This End Table was modified from the plans found in Woodsmith No. 110 to fit in a specific location in Eunice’s living room. The width was the main consideration. I reduced the depth of the piece to conform with the golden ratio. Top and shelf slats are made of Brazilian Cherry (Jatoba), drawer front from Walnut, and frame from Red Oak.
I started with the top, since it was the component that was driving the piece. I had to content with some twisting in the stock, so I first used my jack plane to level the offending faces enough to allow use of the planer. I used 5/4 stock left over from the top of Katie’s Cedar Chest. I ended up with a 11/16 thick top.
After the glue setup over night, I put a radius on the corners and used mineral spirits to check for glue squeeze out and surface imperfections. As you can see, the top has some convoluted grain going on. A word to the wise, when crosscutting a board with convoluted grain on the table saw beware of releasing internal tension. Thank goodness for the riving knife on my SawStop. I had to re-start the cut three times as the internal grain tension closed up the saw kerf and clamped down on the blade and riving knife.
The legs mortises are the most critical part of the joinery. I laid out the leg mortises in pairs to ensure precise alignment. Stop blocks were used when cutting the legs to length to make sure that they were exactly the same length. I spent some time considering the orientation of the leg faces, as I wanted to show off the ray patterns in the quarter sawn legs to the front of the piece.
I used the drill press to remove most of the mortise waste, then a 1/4 inch mortising chisel to square up the ends. I used a bench chisel to remove the waste between the drilled holes.

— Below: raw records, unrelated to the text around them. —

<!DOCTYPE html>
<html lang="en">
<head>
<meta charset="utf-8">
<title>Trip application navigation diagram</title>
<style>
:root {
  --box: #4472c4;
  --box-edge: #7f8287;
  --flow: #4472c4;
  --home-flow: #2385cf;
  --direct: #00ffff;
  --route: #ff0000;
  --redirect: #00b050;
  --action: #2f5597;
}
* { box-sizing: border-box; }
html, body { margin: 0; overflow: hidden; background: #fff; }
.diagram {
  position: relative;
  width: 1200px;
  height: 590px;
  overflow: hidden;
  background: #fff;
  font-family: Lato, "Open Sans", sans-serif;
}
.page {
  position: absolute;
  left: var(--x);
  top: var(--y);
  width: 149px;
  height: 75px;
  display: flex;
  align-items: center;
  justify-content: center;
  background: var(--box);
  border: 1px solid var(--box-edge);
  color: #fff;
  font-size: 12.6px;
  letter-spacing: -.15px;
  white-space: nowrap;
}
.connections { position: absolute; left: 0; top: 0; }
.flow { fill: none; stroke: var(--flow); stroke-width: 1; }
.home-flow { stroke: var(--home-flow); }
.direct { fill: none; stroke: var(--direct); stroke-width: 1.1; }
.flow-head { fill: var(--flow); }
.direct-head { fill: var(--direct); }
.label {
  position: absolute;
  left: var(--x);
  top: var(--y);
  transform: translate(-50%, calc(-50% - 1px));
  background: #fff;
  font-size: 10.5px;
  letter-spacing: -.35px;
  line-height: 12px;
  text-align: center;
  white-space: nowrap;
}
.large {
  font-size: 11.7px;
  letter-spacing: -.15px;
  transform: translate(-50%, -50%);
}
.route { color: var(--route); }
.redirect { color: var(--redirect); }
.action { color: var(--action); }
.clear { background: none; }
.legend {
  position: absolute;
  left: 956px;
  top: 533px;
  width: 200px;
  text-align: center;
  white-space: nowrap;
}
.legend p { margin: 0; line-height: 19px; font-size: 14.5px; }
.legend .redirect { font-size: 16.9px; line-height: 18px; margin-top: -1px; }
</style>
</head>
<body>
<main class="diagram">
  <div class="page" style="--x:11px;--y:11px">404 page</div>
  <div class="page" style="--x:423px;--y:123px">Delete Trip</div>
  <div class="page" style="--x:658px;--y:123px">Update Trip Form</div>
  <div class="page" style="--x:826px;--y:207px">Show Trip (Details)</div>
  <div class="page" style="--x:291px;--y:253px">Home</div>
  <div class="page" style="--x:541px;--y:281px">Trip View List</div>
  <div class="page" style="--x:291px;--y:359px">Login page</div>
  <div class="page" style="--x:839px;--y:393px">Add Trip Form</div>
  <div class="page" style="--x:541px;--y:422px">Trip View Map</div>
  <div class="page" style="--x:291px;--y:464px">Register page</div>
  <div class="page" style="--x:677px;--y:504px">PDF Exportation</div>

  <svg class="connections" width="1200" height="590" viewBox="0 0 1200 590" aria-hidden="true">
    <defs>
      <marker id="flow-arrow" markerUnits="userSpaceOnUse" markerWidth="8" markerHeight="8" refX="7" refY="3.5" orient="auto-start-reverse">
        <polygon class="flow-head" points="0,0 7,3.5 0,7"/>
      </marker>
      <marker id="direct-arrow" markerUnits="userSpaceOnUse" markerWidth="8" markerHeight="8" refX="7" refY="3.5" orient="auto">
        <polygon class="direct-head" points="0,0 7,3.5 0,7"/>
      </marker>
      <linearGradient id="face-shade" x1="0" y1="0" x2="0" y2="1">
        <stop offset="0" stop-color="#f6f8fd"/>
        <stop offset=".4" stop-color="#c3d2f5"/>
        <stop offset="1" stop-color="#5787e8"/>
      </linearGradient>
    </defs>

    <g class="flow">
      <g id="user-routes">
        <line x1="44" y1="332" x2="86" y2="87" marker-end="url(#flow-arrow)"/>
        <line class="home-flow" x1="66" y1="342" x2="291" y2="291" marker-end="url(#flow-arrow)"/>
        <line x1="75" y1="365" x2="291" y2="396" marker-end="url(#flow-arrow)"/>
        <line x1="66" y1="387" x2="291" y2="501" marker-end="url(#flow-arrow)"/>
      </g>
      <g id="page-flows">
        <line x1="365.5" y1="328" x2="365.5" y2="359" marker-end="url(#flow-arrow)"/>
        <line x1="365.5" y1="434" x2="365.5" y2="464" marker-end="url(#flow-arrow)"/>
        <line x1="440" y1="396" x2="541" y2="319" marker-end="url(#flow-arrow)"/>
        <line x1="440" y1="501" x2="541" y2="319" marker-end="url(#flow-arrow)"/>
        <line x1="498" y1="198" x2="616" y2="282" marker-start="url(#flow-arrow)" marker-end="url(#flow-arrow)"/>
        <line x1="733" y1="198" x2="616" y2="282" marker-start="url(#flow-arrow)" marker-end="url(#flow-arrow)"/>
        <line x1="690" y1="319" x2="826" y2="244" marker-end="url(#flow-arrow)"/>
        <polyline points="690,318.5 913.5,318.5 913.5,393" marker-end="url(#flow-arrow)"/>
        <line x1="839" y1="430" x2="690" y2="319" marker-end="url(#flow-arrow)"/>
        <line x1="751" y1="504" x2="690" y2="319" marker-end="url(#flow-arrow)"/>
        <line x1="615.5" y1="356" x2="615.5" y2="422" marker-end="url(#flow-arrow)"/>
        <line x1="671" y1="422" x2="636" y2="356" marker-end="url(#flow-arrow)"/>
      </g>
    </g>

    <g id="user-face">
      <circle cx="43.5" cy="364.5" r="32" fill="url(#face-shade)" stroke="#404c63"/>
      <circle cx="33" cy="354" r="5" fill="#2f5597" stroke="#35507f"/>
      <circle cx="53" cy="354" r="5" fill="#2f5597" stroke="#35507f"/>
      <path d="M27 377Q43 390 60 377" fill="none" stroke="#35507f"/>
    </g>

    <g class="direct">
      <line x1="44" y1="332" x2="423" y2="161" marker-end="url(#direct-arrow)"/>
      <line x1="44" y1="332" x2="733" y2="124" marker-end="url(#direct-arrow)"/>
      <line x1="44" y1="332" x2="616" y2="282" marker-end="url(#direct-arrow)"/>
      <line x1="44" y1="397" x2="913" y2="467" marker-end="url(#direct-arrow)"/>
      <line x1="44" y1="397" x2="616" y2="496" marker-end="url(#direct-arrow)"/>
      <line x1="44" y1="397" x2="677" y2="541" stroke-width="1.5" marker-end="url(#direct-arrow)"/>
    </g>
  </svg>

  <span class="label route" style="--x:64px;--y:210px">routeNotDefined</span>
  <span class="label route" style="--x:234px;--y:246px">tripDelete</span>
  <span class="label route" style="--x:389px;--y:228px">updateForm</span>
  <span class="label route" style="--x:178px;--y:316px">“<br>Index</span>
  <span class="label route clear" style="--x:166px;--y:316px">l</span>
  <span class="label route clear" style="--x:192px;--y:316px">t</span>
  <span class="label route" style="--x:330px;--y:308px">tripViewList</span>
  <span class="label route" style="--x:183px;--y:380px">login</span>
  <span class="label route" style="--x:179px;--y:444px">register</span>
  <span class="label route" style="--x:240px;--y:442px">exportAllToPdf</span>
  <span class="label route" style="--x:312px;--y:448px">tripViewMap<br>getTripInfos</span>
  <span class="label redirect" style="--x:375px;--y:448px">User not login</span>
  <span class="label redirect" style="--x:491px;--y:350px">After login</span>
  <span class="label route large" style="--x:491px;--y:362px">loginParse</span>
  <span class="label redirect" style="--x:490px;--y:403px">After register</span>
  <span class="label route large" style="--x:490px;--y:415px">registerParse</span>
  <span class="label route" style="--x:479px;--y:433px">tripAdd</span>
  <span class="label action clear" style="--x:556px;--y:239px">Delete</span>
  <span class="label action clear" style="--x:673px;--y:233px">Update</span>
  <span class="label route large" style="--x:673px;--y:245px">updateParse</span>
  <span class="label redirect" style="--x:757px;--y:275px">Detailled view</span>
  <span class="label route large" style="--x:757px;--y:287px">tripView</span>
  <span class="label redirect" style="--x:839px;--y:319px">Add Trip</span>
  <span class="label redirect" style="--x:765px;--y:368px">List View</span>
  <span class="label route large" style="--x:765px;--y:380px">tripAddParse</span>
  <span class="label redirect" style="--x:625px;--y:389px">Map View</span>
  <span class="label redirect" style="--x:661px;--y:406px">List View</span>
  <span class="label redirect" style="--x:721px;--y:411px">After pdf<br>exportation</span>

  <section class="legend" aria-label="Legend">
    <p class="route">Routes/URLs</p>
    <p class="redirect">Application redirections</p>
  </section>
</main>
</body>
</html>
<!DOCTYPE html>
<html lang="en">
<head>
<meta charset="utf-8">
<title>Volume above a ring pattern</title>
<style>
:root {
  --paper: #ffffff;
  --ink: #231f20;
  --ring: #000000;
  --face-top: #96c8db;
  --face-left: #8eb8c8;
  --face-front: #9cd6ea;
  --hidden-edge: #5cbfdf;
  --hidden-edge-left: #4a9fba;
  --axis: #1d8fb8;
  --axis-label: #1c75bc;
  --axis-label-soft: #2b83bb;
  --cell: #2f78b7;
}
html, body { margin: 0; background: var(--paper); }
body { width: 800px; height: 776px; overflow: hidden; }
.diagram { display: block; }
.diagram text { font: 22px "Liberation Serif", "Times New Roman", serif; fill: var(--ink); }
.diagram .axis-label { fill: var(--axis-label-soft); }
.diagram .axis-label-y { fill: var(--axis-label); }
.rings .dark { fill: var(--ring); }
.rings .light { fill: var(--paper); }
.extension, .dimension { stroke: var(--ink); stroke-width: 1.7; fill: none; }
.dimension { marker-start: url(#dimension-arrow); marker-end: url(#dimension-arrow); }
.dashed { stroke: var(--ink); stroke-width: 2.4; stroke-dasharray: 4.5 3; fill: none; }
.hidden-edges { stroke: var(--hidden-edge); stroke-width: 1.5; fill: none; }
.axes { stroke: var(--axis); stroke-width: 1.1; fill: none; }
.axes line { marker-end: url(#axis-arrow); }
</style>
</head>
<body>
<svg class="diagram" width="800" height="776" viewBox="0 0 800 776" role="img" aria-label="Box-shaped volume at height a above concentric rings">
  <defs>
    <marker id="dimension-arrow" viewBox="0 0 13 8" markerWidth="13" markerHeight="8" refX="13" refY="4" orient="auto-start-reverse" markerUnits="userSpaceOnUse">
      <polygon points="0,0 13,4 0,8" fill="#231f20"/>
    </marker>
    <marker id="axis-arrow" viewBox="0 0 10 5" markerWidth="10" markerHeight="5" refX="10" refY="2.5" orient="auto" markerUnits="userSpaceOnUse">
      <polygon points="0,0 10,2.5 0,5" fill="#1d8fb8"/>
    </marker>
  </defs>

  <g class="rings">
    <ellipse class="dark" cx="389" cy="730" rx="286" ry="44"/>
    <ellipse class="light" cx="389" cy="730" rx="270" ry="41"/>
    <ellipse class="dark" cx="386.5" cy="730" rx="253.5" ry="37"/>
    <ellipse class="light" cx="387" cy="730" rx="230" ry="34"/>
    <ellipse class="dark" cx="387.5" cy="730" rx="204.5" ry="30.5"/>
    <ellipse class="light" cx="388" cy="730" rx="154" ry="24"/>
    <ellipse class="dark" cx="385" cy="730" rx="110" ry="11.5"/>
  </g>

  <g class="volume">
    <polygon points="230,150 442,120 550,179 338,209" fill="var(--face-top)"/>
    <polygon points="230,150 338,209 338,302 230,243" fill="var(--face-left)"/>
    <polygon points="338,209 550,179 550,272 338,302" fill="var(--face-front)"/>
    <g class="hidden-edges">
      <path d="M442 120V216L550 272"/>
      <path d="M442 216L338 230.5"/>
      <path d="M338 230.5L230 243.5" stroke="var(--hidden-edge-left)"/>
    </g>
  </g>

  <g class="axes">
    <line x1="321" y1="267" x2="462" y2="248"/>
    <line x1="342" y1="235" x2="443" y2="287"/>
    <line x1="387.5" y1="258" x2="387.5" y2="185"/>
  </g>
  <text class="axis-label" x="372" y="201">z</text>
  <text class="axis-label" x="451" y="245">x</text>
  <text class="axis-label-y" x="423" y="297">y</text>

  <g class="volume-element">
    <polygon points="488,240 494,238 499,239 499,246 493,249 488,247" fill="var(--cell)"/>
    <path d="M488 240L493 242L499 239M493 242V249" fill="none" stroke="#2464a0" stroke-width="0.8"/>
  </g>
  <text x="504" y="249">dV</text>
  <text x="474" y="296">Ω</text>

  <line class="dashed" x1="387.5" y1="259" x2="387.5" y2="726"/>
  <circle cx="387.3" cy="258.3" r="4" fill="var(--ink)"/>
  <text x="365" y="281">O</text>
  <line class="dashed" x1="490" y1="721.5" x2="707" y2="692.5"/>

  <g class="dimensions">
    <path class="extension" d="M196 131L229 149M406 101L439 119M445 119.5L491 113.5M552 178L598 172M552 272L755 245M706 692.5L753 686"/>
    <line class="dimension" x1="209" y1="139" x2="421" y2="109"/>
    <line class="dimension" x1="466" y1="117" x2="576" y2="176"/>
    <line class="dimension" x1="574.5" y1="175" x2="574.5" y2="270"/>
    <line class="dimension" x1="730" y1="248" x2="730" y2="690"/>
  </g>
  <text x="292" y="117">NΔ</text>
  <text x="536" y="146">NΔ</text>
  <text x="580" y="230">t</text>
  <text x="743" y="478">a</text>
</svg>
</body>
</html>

I used the router table and a straight bit to clean up the mortises. The tape on the router fence shows the position of the both edges of the bit. This was used to register with the pencil marks on the stock which marked the ends of the mortise.
The legs are the most interesting components of the piece. The inside lower faces have tapers cut on the three sides. A taper jig was used on the table saw to cut the two main tapers, and the third taper between them was cut with a block plane to the layout lines.
Next the front corner of the leg was rounded over on the router table, and a bevel was cut on each side of the roundover to give them their distinctive shape. The leg bevel was sized to leave a 1/4 inch reveal on the side and back aprons and the front of the drawer.
Now the tenon shoulders were cut on the stretchers and aprons on the table saw. The tenon waste was removed with a tenon jig that fits over the fence. A chisel was used to remove a little more material from the bottom of the tenon shoulder to provide a place for glue squeeze out and to ensure a tight fit against the leg.
Now the sides of the frame were glued up. Notice the special clamping cauls that were used to accommodate the bevel on the legs. This kept the legs from twisting under the clamping pressure.
Now a dry fit was performed to ensure proper sizing of the cross member tenons. The mortises on both faces of the legs actually meet in the center of the leg, so the ends of the tenons had to be mitered to allow them to fit together. Also notice the shelf slats. They are inserted into groves in the bottom stretchers without glue to accommodate seasonal wood movement. Also notice the grooves in the side aprons, they provide the means to capture the tenons in the drawer frame and rails.
Now the two sides were glued together with the rear apron, bottom center stretchers and front drawer frame.
Watco Fruitwood danish oil was applied as the finish to the frame. Two coats of brush on polyurethane were applied to the top, followed by two coats of wipe-on polyurethane.
Now just the drawer was left. A 8/4 piece of walnut adjacent to a large knot was selected for the drawer front. A batten was bent to provide a template for a curved drawer front. Rabbets were cut into the back vertical sides of the drawer front to allow the drawer sides to be attached. The height of the rear of the drawer was constructed to allow close contact with upper drawer guides set into the side aprons, so the drawer would not tip as it is retracted from the carcase.
Here is the completed drawer. Rear is the same height as the front so it won’t tip as it is slid out.
Here is a second wider table I made for Eunice. This time I used Bloodwood instead of Brazilian Cherry. It was easier to find and had a slightly darker red color.